It was on the fourth consecutive day that the matter of commissioner Phil Hogan’s activities in Ireland hijacked the European Commission’s daily press briefing that seasoned Brussels correspondents began asking when they had ever seen a story run so long.
After rounds of questions from Politico, the Guardian, and Italy’s Il Foglio, the affair began to be compared to the so-called Selmayrgate, a long-running controversy surrounding German official Martin Selmayr, a figure of Machiavellian reputation nicknamed the Beast of the Berlaymont.
When Hogan’s difficulty first came to the attention of Brussels last Friday, it seemed like a matter that could easily blow over: a golf dinner back home that as far as the commission was concerned their man had attended in good faith.
But spokeswoman Dana Spinant was to volunteer an additional claim that day that would become crucial to why the story refused to die.
“Upon his return from Brussels to Ireland for the summer holidays he had self-isolated himself for 14 days in accordance with the local regulations in Ireland,” Spinant told journalists. “This is an example of how seriously he takes rules and regulations on Covid-19.”
Within days Hogan had admitted he in fact cut short his quarantine period to play golf in Co Limerick, and eyewitnesses came forward to say they saw him publicly socialising in the K Club in his supposed period of self-isolation.
It wasn’t the initial flouting of rules, but the continued drip of revelations that appeared to show Hogan had misled his boss and allowed spokespeople to give untrue accounts that caused the mood to darken.
When yet more revelations emerged that poked holes in an account furnished to the commission that he claimed was comprehensive, a WhatsApp message issued from an official in the Berlaymont late on Tuesday that read “This is it”.
Even supporters were genuinely at a loss to understand why Hogan had continued to conceal details, which on their revelation further undermined him and built momentum for his downfall.
“It seems so minimal,” one observer remarked of his initial offences. “So why is he allowing there to be a new revelation every day?

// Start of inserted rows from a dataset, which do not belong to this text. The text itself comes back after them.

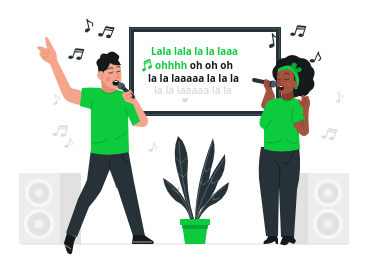
<!DOCTYPE html>
<html lang="en">
<head>
<meta charset="utf-8">
<title>Karaoke night</title>
<style>
:root{--green:#0ccb3c;--green-dark:#08a532;--ink:#263238;--black:#15191c;--skin:#f5a58c;--skin-shade:#e48c74;--brown:#a5523f;--brown-shade:#843c2e;--pale:#ededed;--pale-mid:#e1e1e1;--pale-low:#f5f5f5;--faint:#d9d9d9}
html,body{margin:0;background:#fff;overflow:hidden}
svg{display:block;width:370px;height:275px}
.green{fill:var(--green)}.green-dark{fill:var(--green-dark)}.ink{fill:var(--ink)}.black{fill:var(--black)}
.skin{fill:var(--skin)}.brown{fill:var(--brown)}
.line{fill:none;stroke:var(--ink);stroke-linecap:round;stroke-linejoin:round}
.note{color:var(--ink)}.note-faint{color:#dcdcdc}
.lyrics text{font:700 10.5px "Open Sans","Noto Sans",sans-serif;fill:var(--black)}
.lyrics .sung{fill:var(--green)}
.lyrics .next{fill:var(--faint);font-weight:600}
</style>
</head>
<body>
<svg viewBox="0 0 370 275" role="img" aria-label="A man and a woman singing karaoke in front of a lyrics screen">
<defs>
  <g id="eighth"><ellipse cx="-2" cy="5" rx="2.5" ry="1.8" transform="rotate(-18 -2 5)" fill="currentColor"/><path d="M.2 5V-6Q1-3 3.5-2T4 2" fill="none" stroke="currentColor" stroke-width="1.1" stroke-linecap="round"/></g>
  <g id="beamed"><ellipse cx="-5" cy="5" rx="2.4" ry="1.8" transform="rotate(-18 -5 5)" fill="currentColor"/><ellipse cx="3" cy="3.5" rx="2.4" ry="1.8" transform="rotate(-18 3 3.5)" fill="currentColor"/><path d="M-3 5V-4L5-6V3.5M-3-1.5L5-3.5" fill="none" stroke="currentColor" stroke-width="1.1"/><path d="M-3-5L5-7V-5L-3-3Z" fill="currentColor"/></g>
  <g id="speaker-front">
    <rect width="41" height="71" fill="#ededed"/>
    <circle cx="20" cy="20" r="14" fill="#f7f7f7"/><circle cx="20" cy="20" r="10.5" fill="#e3e3e3"/><circle cx="20" cy="20" r="4" fill="#f3f3f3"/>
    <circle cx="20" cy="51" r="15" fill="#f7f7f7"/><circle cx="20" cy="51" r="11.5" fill="#e3e3e3"/><circle cx="20" cy="51" r="4.5" fill="#f3f3f3"/>
  </g>
</defs>
<rect width="370" height="275" fill="#fff"/>

<g id="speakers">
  <rect x="59" y="173" width="22" height="71" fill="#e1e1e1"/>
  <use href="#speaker-front" x="19" y="173"/>
  <rect x="288" y="173" width="22" height="71" fill="#e1e1e1"/>
  <use href="#speaker-front" x="308" y="173"/>
</g>
<path id="floor" d="M22 244H348" stroke="#d5d5d5" stroke-width=".8"/>

<g id="screen">
  <rect x="129" y="27" width="152" height="89" class="ink"/>
  <rect x="130.500" y="28.500" width="149" height="86" fill="none" stroke="#455a64" stroke-width=".8"/>
  <rect x="134" y="32" width="142" height="79" fill="#fff"/>
  <g class="lyrics">
    <text x="151" y="55" class="sung" textLength="87" lengthAdjust="spacingAndGlyphs">Lala lala la la laaa</text>
    <text x="155" y="69" textLength="78" lengthAdjust="spacingAndGlyphs"><tspan class="sung">ohhhh</tspan> oh oh oh</text>
    <text x="148" y="82" textLength="91" lengthAdjust="spacingAndGlyphs">la la laaaaa la la la</text>
    <text x="154" y="94" class="next" textLength="78" lengthAdjust="spacingAndGlyphs">la la laaaaa la la</text>
  </g>
  <path d="M185 103L182.300 100.200Q181.800 98 183.600 98 184.600 98 185 99 185.400 98 186.400 98 188.200 98 187.700 100.200Z" fill="#d9d9d9"/>
  <use href="#beamed" transform="translate(147 65) rotate(-12) scale(.8)" color="#0ccb3c"/>
</g>

<g id="music-notes" class="note">
  <use href="#eighth" transform="translate(88 25) rotate(-14)"/>
  <use href="#beamed" transform="translate(107 32) rotate(22)"/>
  <use href="#beamed" transform="translate(77 54) rotate(18)"/>
  <use href="#eighth" transform="translate(273 40) rotate(-8) scale(1.100)"/>
  <use href="#beamed" transform="translate(299 31) rotate(18)"/>
  <use href="#eighth" transform="translate(316 57) rotate(24)"/>
</g>
<g id="faint-notes" class="note-faint">
  <use href="#beamed" transform="translate(61 131) rotate(16)"/>
  <use href="#eighth" transform="translate(69 143) rotate(16) scale(.8)"/>
  <use href="#eighth" transform="translate(56 99) rotate(-14) scale(.8)"/>
  <use href="#beamed" transform="translate(330 134) rotate(20)"/>
  <use href="#eighth" transform="translate(339 97) rotate(-12) scale(.8)"/>
  <use href="#eighth" transform="translate(153 147) rotate(16) scale(.8)"/>
</g>

<g id="plant">
  <g class="ink">
    <path d="M194 219Q185 190 188 161 187 144 178 136 172 151 177 170 182 190 191 219Z"/>
    <path d="M192 219Q185 190 163 178 165 192 176 201 187 206 190 219Z"/>
    <path d="M195 219Q196 181 213 138 217 151 211 169 208 188 197 219Z"/>
    <path d="M196 219Q201 187 225 154 227 171 218 182 213 198 199 211Z"/>
    <path d="M197 219Q205 198 229 182 228 196 216 203 205 207 199 219Z"/>
  </g>
  <path d="M179 141Q180 180 192 218M166 181Q184 195 191 218M212 143Q199 180 195 218M224 159Q204 188 196 218M226 185Q206 199 198 218M176 158L181 163 187 158M177 172L183 177 187 173M203 166L206 172 212 167M200 181L203 185 208 181M211 177L212 184 219 180M171 188L178 193 179 187M213 193L213 200 220 198" fill="none" stroke="#75838a" stroke-width=".6"/>
  <path d="M182 223H208L205 244H185Z" class="green"/>
  <path d="M182 225H208L207.500 229H182.600Z" class="green-dark"/>
  <rect x="180" y="219" width="30" height="6" rx=".6" class="green"/>
</g>

<g id="man">
  <g id="man-legs">
    <path d="M91 149H128Q131 166 134 182L145 236H133L118 190 110 169 101 191Q96 199 89 207L77 237 66 233 78 199Q84 187 87 180Z" class="ink"/>
    <path d="M109 160L110 169 117 188M122 153Q121 160 128 163" fill="none" stroke="#11191d" stroke-width=".8"/>
    <path d="M67 233L76 237 74 242 72 253Q70 256 67 252L64 243Z" class="black"/>
    <path d="M133 235H144L153 241Q155 244 152 244H132Z" class="black"/>
    <path d="M65 245L71 249M133 242H152" stroke="#fff" stroke-width=".6"/>
  </g>
  <g id="raised-arm">
    <path d="M87 92L71 88 57 60Q57 52 54 49L48 38Q46 36 45 38L47 49 43 47Q37 45 37 48L41 52 39 54 43 60 50 64 62 94Q65 101 72 103L87 107Z" class="skin"/>
    <path d="M47 49L50 54M41 52L47 54M43 57L48 57M71 88L69 92" fill="none" stroke="#e48c74" stroke-width=".8" stroke-linecap="round"/>
  </g>
  <path d="M101 79L102 91Q107 100 117 91L115 83Z" fill="#e48c74"/>
  <g id="man-shirt">
    <path d="M100 88Q91 87 82 88L80 106 91 109 91 153Q110 157 129 152L128 116 133 126 146 118Q135 99 126 92L117 90Q108 97 100 88Z" class="green"/>
    <path d="M100 88Q108 99 118 90M91 109L93 101M128 116L125 108M93 143Q100 144 107 140M127 131Q122 137 115 139" fill="none" stroke="#08a532" stroke-width=".9" stroke-linecap="round"/>
  </g>
  <g id="man-head">
    <path d="M101 66Q102 56 113 57 121 59 121 70 123 85 117 89 109 90 103 81 98 80 97 75 98 70 101 72Z" class="skin"/>
    <path d="M102 79Q98 74 98 67 94 61 100 58 100 52 107 54 112 49 117 54 121 56 118 60L121 65Q114 66 110 63 108 70 104 71L103 78Z" class="black"/>
    <ellipse cx="101" cy="75" rx="3" ry="4" class="skin"/>
    <path d="M100 74Q102 74 102 77" fill="none" stroke="#e48c74" stroke-width=".8"/>
    <path d="M108 69Q110 67 113 68M117 67Q119 66 120 67M109 73Q111 74 113 72M117 72L120 71" class="line" stroke-width=".9"/>
    <path d="M116 71L119 77 116 78" fill="none" stroke="#d7765f" stroke-width=".8"/>
    <ellipse cx="116" cy="83" rx="3.500" ry="2.700" class="black"/>
    <path d="M113.500 82Q116 80 118.500 82Z" fill="#fff"/>
    <circle cx="108" cy="79" r="2.400" fill="#ee8f7b"/>
  </g>
  <g id="mic-arm">
    <path d="M133 126L146 118 148 122Q147 127 142 126L133 104 125 101 122 95 125 90 131 90 135 97 138 102 148 119Q149 126 143 127Z" class="skin"/>
    <path d="M121 86L133 97" stroke="#263238" stroke-width="4" stroke-linecap="round"/>
    <circle cx="121" cy="86" r="3.500" fill="#455a64"/>
    <path d="M121 89L125 85" stroke="#15191c"/>
    <path d="M124 93L130 91Q132 92 130 94L125 96M125 96L131 94Q133 96 131 97L126 99M126 99L132 98Q134 99 131 101" fill="#f5a58c" stroke="#e48c74" stroke-width=".7" stroke-linecap="round"/>
  </g>
</g>

<g id="woman">
  <g id="woman-legs">
    <path d="M261 147H299Q302 169 297 190L294 237H281L279 187 278 236H266L260 187Q257 169 261 147Z" class="ink"/>
    <path d="M279 188L280 168 275 160M293 154Q290 163 284 164" fill="none" stroke="#11191d" stroke-width=".8"/>
    <path d="M268 236H277L278 239 278 244 276 244 275 241Q271 244 264 244 262 242 267 239Z" class="black"/>
    <path d="M283 236H293L296 241 294 244 289 242Q287 247 280 244Z" class="black"/>
  </g>
  <path id="afro" d="M275 80Q269 72 276 65 277 58 285 58 292 52 300 58 309 58 311 66 317 71 313 79 317 87 310 91 307 98 299 96 292 100 288 93Z" class="black"/>
  <path d="M282 89H293L294 100Q286 104 281 98Z" fill="#843c2e"/>
  <g id="woman-head">
    <path d="M277 77Q276 69 282 67 290 65 295 71 298 81 293 90 287 96 281 93 276 89 277 77Z" class="brown"/>
    <path d="M277 73Q283 65 292 69 295 75 294 84 299 80 297 72 289 62 279 67Z" class="black"/>
    <path d="M278 69Q290 61 296 71 301 78 298 87L295 86Q297 77 292 71 286 67 278 72Z" class="green"/>
    <path d="M291 66Q293 60 297 64L296 69Q301 65 302 70 299 74 295 72Z" class="green-dark"/>
    <ellipse cx="295" cy="84" rx="2.300" ry="3.300" class="brown"/>
    <circle cx="296" cy="88" r="1.300" class="green"/>
    <path d="M277 75L279 74M284 74Q287 72 289 74M278 79L280 80M284 79Q286 81 289 79" class="line" stroke-width=".9"/>
    <path d="M281 78L278 83 281 84" fill="none" stroke="#6f2f23" stroke-width=".8"/>
    <ellipse cx="281" cy="88" rx="3" ry="2.500" fill="#401815"/>
    <path d="M279 87Q281 85 283 87Z" fill="#fff"/>
    <circle cx="289" cy="84" r="2.300" fill="#b8573f"/>
  </g>
  <path id="woman-near-forearm" d="M262 108L273 112 275 96 272 89 273 83 268 80 264 84 266 91 261 105Z" class="brown"/>
  <g id="woman-shirt">
    <path d="M281 98Q272 98 267 102L260 119Q258 127 264 129L264 149Q281 154 300 149L299 134 303 119Q305 104 299 100L294 98Q287 103 281 98Z" class="green"/>
    <path d="M281 98Q286 105 294 98M264 129Q270 126 271 119M298 134L296 124M266 142Q274 145 282 140M297 143Q291 144 287 140" fill="none" stroke="#08a532" stroke-width=".9" stroke-linecap="round"/>
  </g>
  <g id="woman-mic">
    <path d="M254 80L273 84" stroke="#263238" stroke-width="4" stroke-linecap="round"/>
    <circle cx="273" cy="84" r="3.600" fill="#455a64"/>
    <path d="M271 81L270 87" stroke="#15191c"/>
    <path d="M265 79L269 80Q271 83 268 88L265 88Q262 84 265 79Z" class="brown"/>
    <path d="M265 82L269 83M265 85L269 86" stroke="#843c2e" stroke-width=".7"/>
  </g>
  <g id="woman-far-arm">
    <path d="M293 119L304 116 303 124 303 110 299 106 298 99 301 102 302 95 305 97 308 96 310 102 308 109 309 132Q306 138 301 135L293 126Z" class="brown"/>
    <path d="M303 110L306 107M302 102L304 106M305 98L306 105M303 123L302 127" fill="none" stroke="#843c2e" stroke-width=".7" stroke-linecap="round"/>
    <path d="M294 101Q302 100 305 107L305 119 293 124Q289 113 294 101Z" class="green"/>
    <path d="M293 124L305 119M293 123Q290 115 293 108" fill="none" stroke="#08a532" stroke-width=".9"/>
    <path d="M303 116V108L299 104 299 99 302 102 302 95Q304 94 305 97 308 94 309 99 311 103 309 108L308 118Z" class="brown"/>
    <path d="M302 102L304 106M305 98L306 104" stroke="#843c2e" stroke-width=".7" stroke-linecap="round"/>
  </g>
</g>
</svg>
</body>
</html>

Why did he not come clean in the first instance?”
Hogan’s departure pleases few. He was viewed as effective in the post, and a valued defender of free trade against protectionist impulses, particularly among the northern countries of the EU’s so-called Hansa League.
But by Wednesday he had so damaged his image as a clever political operator that he could only have stayed as a much weakened figure, owing his position to the discretion of European Commission president Urusla von der Leyen, and far from the powerhouse he had been.
Given the circumstances, even some of his staunchest allies came to view his departure as for the best.
There was a glimpse of the work left unaccomplished in what was to be his last public appearance as trade commissioner, an online conference hosted by the EU’s delegation to the United States on the Republican National Convention sidelines, at which he praised the importance of transatlantic trade.
“I do appreciate the very strong collaboration that I have developed with Ambassador Lighthizer and his team,” Hogan said in reference to the US trade representative. “I am very anxious to continue that collaboration with him.”
But as he spoke, discussion was already under way as to who could be his replacement.
According to well-placed analysis, Dublin has a shot at retaining the influential trade portfolio. But only if the Government does not pick a high-profile Irish politician, but instead nominates someone with a more technical background to the liking of von der Leyen.
Lobbying has already begun for the plum job, and Hogan’s supporters are now keen to keep it from falling into the hands of one of the powerful states with a more protectionist bent, such as France, Italy, or Spain.